#### Task data
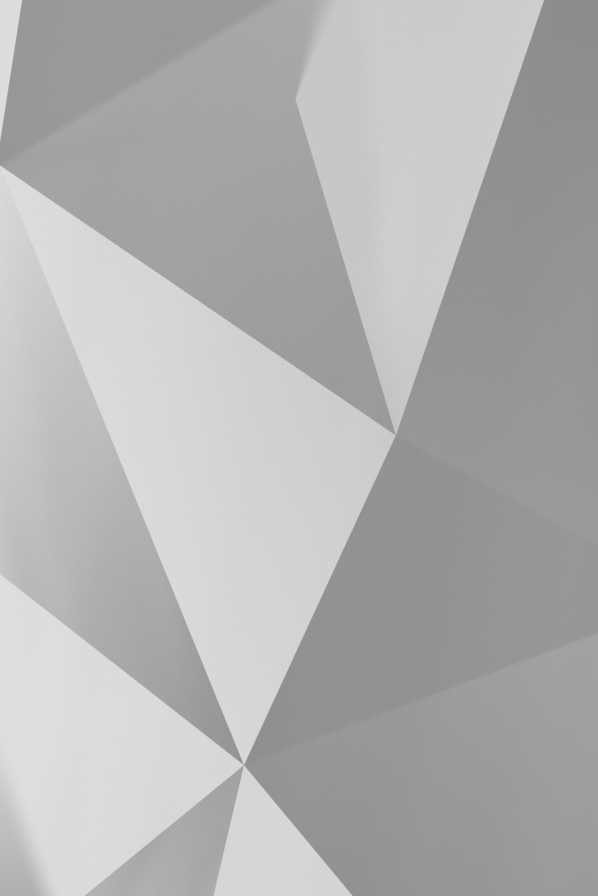
Give the GLSL for this background, as a WebGL 2 fragment shader.

```glsl
#version 300 es
precision highp float;
// Folded grey paper facets meeting at sharp creases, with soft shading.
uniform vec2 u_resolution;
out vec4 fragColor;

#define EDGE_PIXELS 0.8
#define STREAK 0.012
#define GRAIN 0.008

// Corners in canvas widths, y running down from the top edge.
const vec2 LEFT = vec2(0.0, 0.277);
const vec2 HUB = vec2(0.662, 0.729);
const vec2 FAN = vec2(0.408, 1.281);
const vec2 NOTCH = vec2(0.494, 0.166);

float hash(vec2 p) {
    p = fract(p * vec2(0.1031, 0.1137));
    p += dot(p, p.yx + 33.33);
    return fract((p.x + p.y) * p.x * 91.7);
}

float noise(vec2 p) {
    vec2 i = floor(p), f = fract(p);
    f = f * f * (3.0 - 2.0 * f);
    return mix(mix(hash(i), hash(i + vec2(1, 0)), f.x),
               mix(hash(i + vec2(0, 1)), hash(i + vec2(1, 1)), f.x), f.y);
}

// Signed distance to line a-b, positive below a left-to-right line.
float side(vec2 p, vec2 a, vec2 b) {
    vec2 d = normalize(b - a), q = p - a;
    return d.x * q.y - d.y * q.x;
}

float cover(float dist, float width) {
    return smoothstep(-width, width, dist);
}

// Dark upper sheet with two soft folds.
float upperSheet(vec2 p) {
    float above = 0.60 + 0.02 * p.x;
    float below = 0.655 - 0.075 * (p.y - 0.2) - 0.02 * p.x;
    float fold = cover(side(p, LEFT, vec2(0.46, 0.0)), 0.008);
    float shade = mix(above, below, fold);
    float ridge = side(p, LEFT, vec2(0.49, 0.17));
    return shade - 0.02 * exp(-abs(ridge) * 35.0) * (1.0 - smoothstep(0.0, 0.4, p.x));
}

// Pale upper facet, dimmer along its left crease.
float upperPale(vec2 p) {
    float crease = side(p, HUB, vec2(0.60, 0.0));
    return 0.775 + 0.025 * cover(crease, 0.03) + 0.02 * p.y - 0.03 * smoothstep(0.45, 0.73, p.y);
}

// Dark right side, divided by two faint folds.
float rightSheet(vec2 p, float aa) {
    float top = 0.55 + 0.06 * p.y;
    float middle = 0.565 + 0.055 * (p.x - 0.5);
    float low = 0.585 + 0.08 * (p.x - 0.5) - 0.07 * (p.y - 1.25);
    float shade = mix(top, middle, cover(side(p, HUB, vec2(1.0, 0.914)), 3.0 * aa));
    return mix(shade, low, cover(side(p, FAN, vec2(1.0, 1.06)), 3.0 * aa));
}

// Bright lower-left facet with a shadowed corner.
float lowerPale(vec2 p) {
    float corner = side(p, vec2(0.0, 1.27), vec2(0.078, 1.5));
    float shade = 0.875 - 0.09 * p.x - 0.03 * abs(p.y - 1.2);
    return shade - cover(corner, 0.025) * (0.06 + 0.5 * max(p.y - 1.27, 0.0));
}

void main() {
    vec2 uv = gl_FragCoord.xy / u_resolution;
    vec2 p = vec2(uv.x, 1.5 * (1.0 - uv.y));
    float aa = EDGE_PIXELS / u_resolution.x;

    // Upper facets, with the pale one melting away above the notch.
    float shade = upperSheet(p);
    float blur = aa + 0.16 * max(NOTCH.y - p.y, 0.0);
    float pale = cover(side(p, HUB, NOTCH), aa)
               * cover(side(p, NOTCH, vec2(0.545, 0.0)), blur);
    shade = mix(shade, upperPale(p), pale);
    shade = mix(shade, 0.87, cover(side(p, vec2(0.037, 0.0), vec2(0.0, 0.238)), aa));

    // Large central facet and the shaded one on its left.
    float centre = 0.865 - 0.13 * p.x + 0.03 * (p.y - 0.3);
    shade = mix(shade, centre, cover(side(p, LEFT, HUB), aa));
    float leftFacet = 0.84 - 0.38 * p.x - 0.14 * (p.y - 0.4);
    leftFacet += 0.04 * (noise(vec2(p.x * 22.0 - p.y * 4.0, p.y * 3.0)) - 0.5);
    shade = mix(shade, leftFacet, cover(side(p, LEFT, FAN), aa));

    // Fan of facets along the bottom.
    shade = mix(shade, lowerPale(p), cover(side(p, vec2(0.0, 0.961), FAN), aa));
    float below = cover(side(p, vec2(0.141, 1.5), FAN), aa);
    float wedge = 0.63 + 0.22 * (p.y - FAN.y);
    wedge += 0.04 * (noise(vec2(p.x * 25.0 + p.y * 12.0, p.y * 4.0)) - 0.5);
    float lastPale = cover(side(p, vec2(0.357, 1.5), FAN), aa);
    shade = mix(shade, mix(wedge, 0.835, lastPale), below);

    // Right side overlaps everything.
    float rightEdge = max(side(p, HUB, vec2(0.910, 0.0)), side(p, FAN, HUB));
    rightEdge = min(rightEdge, side(p, vec2(0.590, 1.5), FAN));
    shade = mix(shade, rightSheet(p, aa), cover(rightEdge, aa));

    // Faint brushed streaks and paper grain.
    shade += STREAK * (noise(vec2(p.x * 18.0 + p.y * 3.0, p.y * 2.0)) - 0.5);
    shade += GRAIN * (noise(p * 300.0) - 0.5);
    fragColor = vec4(vec3(shade), 1.0);
}
```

#### Try it
The whole listing above is to be printed again exactly; pictures stay out of it.

#### Solution for this problem
Give the GLSL for this background, as a WebGL 2 fragment shader.

```glsl
#version 300 es
precision highp float;
// Folded grey paper facets meeting at sharp creases, with soft shading.
uniform vec2 u_resolution;
out vec4 fragColor;

#define EDGE_PIXELS 0.8
#define STREAK 0.012
#define GRAIN 0.008

// Corners in canvas widths, y running down from the top edge.
const vec2 LEFT = vec2(0.0, 0.277);
const vec2 HUB = vec2(0.662, 0.729);
const vec2 FAN = vec2(0.408, 1.281);
const vec2 NOTCH = vec2(0.494, 0.166);

float hash(vec2 p) {
    p = fract(p * vec2(0.1031, 0.1137));
    p += dot(p, p.yx + 33.33);
    return fract((p.x + p.y) * p.x * 91.7);
}

float noise(vec2 p) {
    vec2 i = floor(p), f = fract(p);
    f = f * f * (3.0 - 2.0 * f);
    return mix(mix(hash(i), hash(i + vec2(1, 0)), f.x),
               mix(hash(i + vec2(0, 1)), hash(i + vec2(1, 1)), f.x), f.y);
}

// Signed distance to line a-b, positive below a left-to-right line.
float side(vec2 p, vec2 a, vec2 b) {
    vec2 d = normalize(b - a), q = p - a;
    return d.x * q.y - d.y * q.x;
}

float cover(float dist, float width) {
    return smoothstep(-width, width, dist);
}

// Dark upper sheet with two soft folds.
float upperSheet(vec2 p) {
    float above = 0.60 + 0.02 * p.x;
    float below = 0.655 - 0.075 * (p.y - 0.2) - 0.02 * p.x;
    float fold = cover(side(p, LEFT, vec2(0.46, 0.0)), 0.008);
    float shade = mix(above, below, fold);
    float ridge = side(p, LEFT, vec2(0.49, 0.17));
    return shade - 0.02 * exp(-abs(ridge) * 35.0) * (1.0 - smoothstep(0.0, 0.4, p.x));
}

// Pale upper facet, dimmer along its left crease.
float upperPale(vec2 p) {
    float crease = side(p, HUB, vec2(0.60, 0.0));
    return 0.775 + 0.025 * cover(crease, 0.03) + 0.02 * p.y - 0.03 * smoothstep(0.45, 0.73, p.y);
}

// Dark right side, divided by two faint folds.
float rightSheet(vec2 p, float aa) {
    float top = 0.55 + 0.06 * p.y;
    float middle = 0.565 + 0.055 * (p.x - 0.5);
    float low = 0.585 + 0.08 * (p.x - 0.5) - 0.07 * (p.y - 1.25);
    float shade = mix(top, middle, cover(side(p, HUB, vec2(1.0, 0.914)), 3.0 * aa));
    return mix(shade, low, cover(side(p, FAN, vec2(1.0, 1.06)), 3.0 * aa));
}

// Bright lower-left facet with a shadowed corner.
float lowerPale(vec2 p) {
    float corner = side(p, vec2(0.0, 1.27), vec2(0.078, 1.5));
    float shade = 0.875 - 0.09 * p.x - 0.03 * abs(p.y - 1.2);
    return shade - cover(corner, 0.025) * (0.06 + 0.5 * max(p.y - 1.27, 0.0));
}

void main() {
    vec2 uv = gl_FragCoord.xy / u_resolution;
    vec2 p = vec2(uv.x, 1.5 * (1.0 - uv.y));
    float aa = EDGE_PIXELS / u_resolution.x;

    // Upper facets, with the pale one melting away above the notch.
    float shade = upperSheet(p);
    float blur = aa + 0.16 * max(NOTCH.y - p.y, 0.0);
    float pale = cover(side(p, HUB, NOTCH), aa)
               * cover(side(p, NOTCH, vec2(0.545, 0.0)), blur);
    shade = mix(shade, upperPale(p), pale);
    shade = mix(shade, 0.87, cover(side(p, vec2(0.037, 0.0), vec2(0.0, 0.238)), aa));

    // Large central facet and the shaded one on its left.
    float centre = 0.865 - 0.13 * p.x + 0.03 * (p.y - 0.3);
    shade = mix(shade, centre, cover(side(p, LEFT, HUB), aa));
    float leftFacet = 0.84 - 0.38 * p.x - 0.14 * (p.y - 0.4);
    leftFacet += 0.04 * (noise(vec2(p.x * 22.0 - p.y * 4.0, p.y * 3.0)) - 0.5);
    shade = mix(shade, leftFacet, cover(side(p, LEFT, FAN), aa));

    // Fan of facets along the bottom.
    shade = mix(shade, lowerPale(p), cover(side(p, vec2(0.0, 0.961), FAN), aa));
    float below = cover(side(p, vec2(0.141, 1.5), FAN), aa);
    float wedge = 0.63 + 0.22 * (p.y - FAN.y);
    wedge += 0.04 * (noise(vec2(p.x * 25.0 + p.y * 12.0, p.y * 4.0)) - 0.5);
    float lastPale = cover(side(p, vec2(0.357, 1.5), FAN), aa);
    shade = mix(shade, mix(wedge, 0.835, lastPale), below);

    // Right side overlaps everything.
    float rightEdge = max(side(p, HUB, vec2(0.910, 0.0)), side(p, FAN, HUB));
    rightEdge = min(rightEdge, side(p, vec2(0.590, 1.5), FAN));
    shade = mix(shade, rightSheet(p, aa), cover(rightEdge, aa));

    // Faint brushed streaks and paper grain.
    shade += STREAK * (noise(vec2(p.x * 18.0 + p.y * 3.0, p.y * 2.0)) - 0.5);
    shade += GRAIN * (noise(p * 300.0) - 0.5);
    fragColor = vec4(vec3(shade), 1.0);
}
```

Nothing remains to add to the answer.